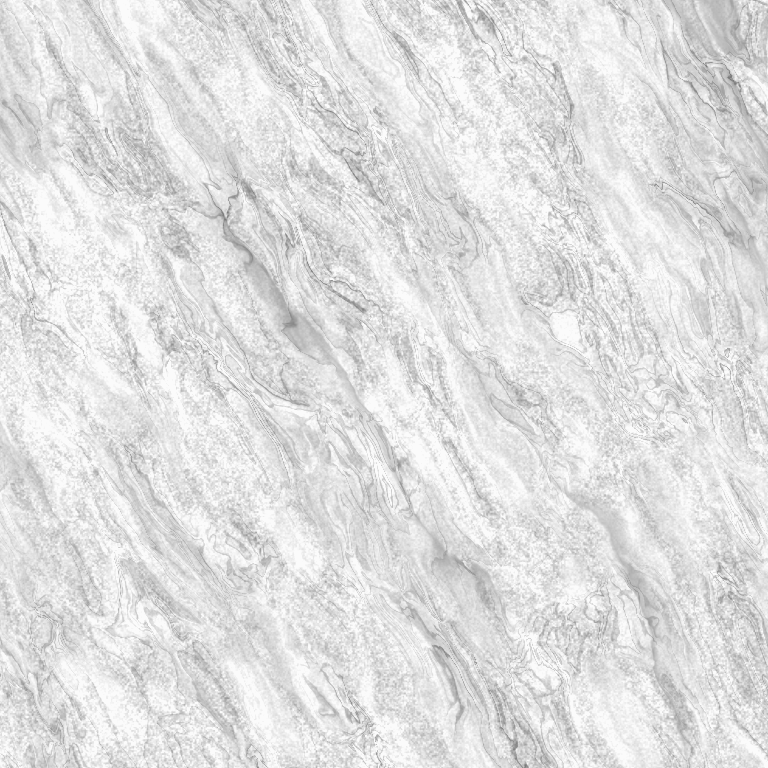
Write a WebGL 1 fragment shader that draws this texture.

```glsl
precision highp float;

uniform vec2 u_resolution;

// Direction of the strata and how strongly they are folded
const vec2 FLOW = vec2(0.515, -0.857);
const vec2 FOLD_SCALE = vec2(2.6, 5.0);
const vec2 FOLD_AMOUNT = vec2(0.22, 0.065);
const vec2 CURDLE_SCALE = vec2(16.0, 30.0);
const vec2 CURDLE_AMOUNT = vec2(0.030, 0.012);

// Feature frequencies, along and across the flow
const vec2 PATCH_SCALE = vec2(4.0, 11.0);
const vec2 STRATA_SCALE = vec2(10.0, 46.0);
const vec2 FIBRE_SCALE = vec2(26.0, 105.0);
const vec2 SHEET_SCALE = vec2(2.8, 9.0);
const vec2 VEIN_SCALE = vec2(1.0, 5.6);
const float SHEET_LEVELS = 5.0;
const float HAIRLINES_PER_LEVEL = 2.5;
const float GRAIN_SCALE = 330.0;

// Tones
const float BASE_TONE = 0.913;
const float WHITEST = 0.985;
const float DARKEST = 0.42;
const float PATCH_CONTRAST = 0.05;
const float STRATA_CONTRAST = 0.11;
const float FIBRE_CONTRAST = 0.17;
const float GRAIN_CONTRAST = 0.15;
const float SHEET_DEPTH = 0.14;
const float HAIRLINE_DEPTH = 0.15;
const float VEIN_DEPTH = 0.16;

float hash(vec2 cell) {
    vec3 h = fract(cell.xyx * 0.1031);
    h += dot(h, h.yzx + 33.33);
    return fract((h.x + h.y) * h.z);
}

// Value noise from -1 to 1
float noise(vec2 p) {
    vec2 cell = floor(p);
    vec2 f = p - cell;
    f = f * f * f * (f * (f * 6.0 - 15.0) + 10.0);
    float low = mix(hash(cell), hash(cell + vec2(1.0, 0.0)), f.x);
    float high = mix(hash(cell + vec2(0.0, 1.0)), hash(cell + 1.0), f.x);
    return 2.0 * mix(low, high, f.y) - 1.0;
}

float fbm(vec2 p) {
    const mat2 TURN = mat2(1.6, 1.2, -1.2, 1.6);
    float sum = 0.0;
    float total = 0.0;
    float weight = 1.0;
    for (int i = 0; i < 5; i++) {
        sum += weight * noise(p);
        total += weight;
        weight *= 0.54;
        p = TURN * p + 17.3;
    }
    return sum / total;
}

// Dark edge: a crisp rise before zero, a soft fall after it
float ledge(float d, float rise, float fall) {
    return d < 0.0 ? smoothstep(-rise, 0.0, d) : exp(-fall * d);
}

void main() {
    vec2 p = gl_FragCoord.xy / min(u_resolution.x, u_resolution.y);
    vec2 across = vec2(-FLOW.y, FLOW.x);
    vec2 flat_q = vec2(dot(p, FLOW), dot(p, across)) + 5.0;

    // Broad folds, then small curdled wrinkles
    vec2 fold = flat_q * FOLD_SCALE;
    vec2 q = flat_q + FOLD_AMOUNT * vec2(fbm(fold), fbm(fold + 41.7));
    vec2 curdle = q * CURDLE_SCALE;
    q += CURDLE_AMOUNT * vec2(fbm(curdle), fbm(curdle + 73.1));

    // Cloudy patches, streaks and fine fibres
    float cloud = fbm(q * PATCH_SCALE + 11.0);
    float strata = fbm(q * STRATA_SCALE + 29.0);
    vec2 fibrePoint = q * FIBRE_SCALE + 61.0;
    float fibre = 0.6 * noise(fibrePoint) + 0.4 * noise(fibrePoint * 1.9 + 23.0);

    // Overlapping sheets with shaded, ragged rims
    float level = SHEET_LEVELS * fbm(q * SHEET_SCALE + 57.0) + 0.35 * strata;
    float rim = ledge(fract(level + 0.1) - 0.1, 0.1, 7.0);
    float rimMask = smoothstep(-0.4, 0.5, noise(q * vec2(5.0, 12.0) + 83.0));

    // Hairlines following the sheets
    float hairDistance = abs(fract(level * HAIRLINES_PER_LEVEL) - 0.5);
    float hairline = 1.0 - smoothstep(0.04, 0.24, hairDistance);
    float hairMask = smoothstep(-0.5, 0.6, noise(q * vec2(8.0, 19.0) + 97.0));

    // Long grey veins, sharp on one side
    vec2 veinPoint = mix(flat_q, q, 0.5);
    float vein = ledge(fbm(veinPoint * VEIN_SCALE + 131.0), 0.03, 18.0);
    float veinMask = smoothstep(-0.5, 0.5, noise(flat_q * vec2(3.0, 6.0) + 149.0));

    // Crystalline grain, faint inside the smooth veins
    float grain = 0.5 * noise(p * GRAIN_SCALE) + 0.5 * noise(p.yx * GRAIN_SCALE * 1.5 + 7.0);
    float grainMask = mix(0.45, 1.0, smoothstep(-0.2, 0.3, cloud - strata));
    float smoothVein = 1.0 - 0.7 * vein * veinMask;

    float tone = BASE_TONE + PATCH_CONTRAST * cloud + STRATA_CONTRAST * strata;
    tone += (FIBRE_CONTRAST * 0.5 * fibre + GRAIN_CONTRAST * grain * grainMask) * smoothVein;
    tone -= SHEET_DEPTH * rim * rimMask;
    tone -= HAIRLINE_DEPTH * hairline * hairMask;
    tone -= VEIN_DEPTH * vein * veinMask;

    gl_FragColor = vec4(vec3(clamp(tone, DARKEST, WHITEST)), 1.0);
}
```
----------
Make a word-for-word copy of the entries, without any pictures.

Write a WebGL 1 fragment shader that draws this texture.

```glsl
precision highp float;

uniform vec2 u_resolution;

// Direction of the strata and how strongly they are folded
const vec2 FLOW = vec2(0.515, -0.857);
const vec2 FOLD_SCALE = vec2(2.6, 5.0);
const vec2 FOLD_AMOUNT = vec2(0.22, 0.065);
const vec2 CURDLE_SCALE = vec2(16.0, 30.0);
const vec2 CURDLE_AMOUNT = vec2(0.030, 0.012);

// Feature frequencies, along and across the flow
const vec2 PATCH_SCALE = vec2(4.0, 11.0);
const vec2 STRATA_SCALE = vec2(10.0, 46.0);
const vec2 FIBRE_SCALE = vec2(26.0, 105.0);
const vec2 SHEET_SCALE = vec2(2.8, 9.0);
const vec2 VEIN_SCALE = vec2(1.0, 5.6);
const float SHEET_LEVELS = 5.0;
const float HAIRLINES_PER_LEVEL = 2.5;
const float GRAIN_SCALE = 330.0;

// Tones
const float BASE_TONE = 0.913;
const float WHITEST = 0.985;
const float DARKEST = 0.42;
const float PATCH_CONTRAST = 0.05;
const float STRATA_CONTRAST = 0.11;
const float FIBRE_CONTRAST = 0.17;
const float GRAIN_CONTRAST = 0.15;
const float SHEET_DEPTH = 0.14;
const float HAIRLINE_DEPTH = 0.15;
const float VEIN_DEPTH = 0.16;

float hash(vec2 cell) {
    vec3 h = fract(cell.xyx * 0.1031);
    h += dot(h, h.yzx + 33.33);
    return fract((h.x + h.y) * h.z);
}

// Value noise from -1 to 1
float noise(vec2 p) {
    vec2 cell = floor(p);
    vec2 f = p - cell;
    f = f * f * f * (f * (f * 6.0 - 15.0) + 10.0);
    float low = mix(hash(cell), hash(cell + vec2(1.0, 0.0)), f.x);
    float high = mix(hash(cell + vec2(0.0, 1.0)), hash(cell + 1.0), f.x);
    return 2.0 * mix(low, high, f.y) - 1.0;
}

float fbm(vec2 p) {
    const mat2 TURN = mat2(1.6, 1.2, -1.2, 1.6);
    float sum = 0.0;
    float total = 0.0;
    float weight = 1.0;
    for (int i = 0; i < 5; i++) {
        sum += weight * noise(p);
        total += weight;
        weight *= 0.54;
        p = TURN * p + 17.3;
    }
    return sum / total;
}

// Dark edge: a crisp rise before zero, a soft fall after it
float ledge(float d, float rise, float fall) {
    return d < 0.0 ? smoothstep(-rise, 0.0, d) : exp(-fall * d);
}

void main() {
    vec2 p = gl_FragCoord.xy / min(u_resolution.x, u_resolution.y);
    vec2 across = vec2(-FLOW.y, FLOW.x);
    vec2 flat_q = vec2(dot(p, FLOW), dot(p, across)) + 5.0;

    // Broad folds, then small curdled wrinkles
    vec2 fold = flat_q * FOLD_SCALE;
    vec2 q = flat_q + FOLD_AMOUNT * vec2(fbm(fold), fbm(fold + 41.7));
    vec2 curdle = q * CURDLE_SCALE;
    q += CURDLE_AMOUNT * vec2(fbm(curdle), fbm(curdle + 73.1));

    // Cloudy patches, streaks and fine fibres
    float cloud = fbm(q * PATCH_SCALE + 11.0);
    float strata = fbm(q * STRATA_SCALE + 29.0);
    vec2 fibrePoint = q * FIBRE_SCALE + 61.0;
    float fibre = 0.6 * noise(fibrePoint) + 0.4 * noise(fibrePoint * 1.9 + 23.0);

    // Overlapping sheets with shaded, ragged rims
    float level = SHEET_LEVELS * fbm(q * SHEET_SCALE + 57.0) + 0.35 * strata;
    float rim = ledge(fract(level + 0.1) - 0.1, 0.1, 7.0);
    float rimMask = smoothstep(-0.4, 0.5, noise(q * vec2(5.0, 12.0) + 83.0));

    // Hairlines following the sheets
    float hairDistance = abs(fract(level * HAIRLINES_PER_LEVEL) - 0.5);
    float hairline = 1.0 - smoothstep(0.04, 0.24, hairDistance);
    float hairMask = smoothstep(-0.5, 0.6, noise(q * vec2(8.0, 19.0) + 97.0));

    // Long grey veins, sharp on one side
    vec2 veinPoint = mix(flat_q, q, 0.5);
    float vein = ledge(fbm(veinPoint * VEIN_SCALE + 131.0), 0.03, 18.0);
    float veinMask = smoothstep(-0.5, 0.5, noise(flat_q * vec2(3.0, 6.0) + 149.0));

    // Crystalline grain, faint inside the smooth veins
    float grain = 0.5 * noise(p * GRAIN_SCALE) + 0.5 * noise(p.yx * GRAIN_SCALE * 1.5 + 7.0);
    float grainMask = mix(0.45, 1.0, smoothstep(-0.2, 0.3, cloud - strata));
    float smoothVein = 1.0 - 0.7 * vein * veinMask;

    float tone = BASE_TONE + PATCH_CONTRAST * cloud + STRATA_CONTRAST * strata;
    tone += (FIBRE_CONTRAST * 0.5 * fibre + GRAIN_CONTRAST * grain * grainMask) * smoothVein;
    tone -= SHEET_DEPTH * rim * rimMask;
    tone -= HAIRLINE_DEPTH * hairline * hairMask;
    tone -= VEIN_DEPTH * vein * veinMask;

    gl_FragColor = vec4(vec3(clamp(tone, DARKEST, WHITEST)), 1.0);
}
```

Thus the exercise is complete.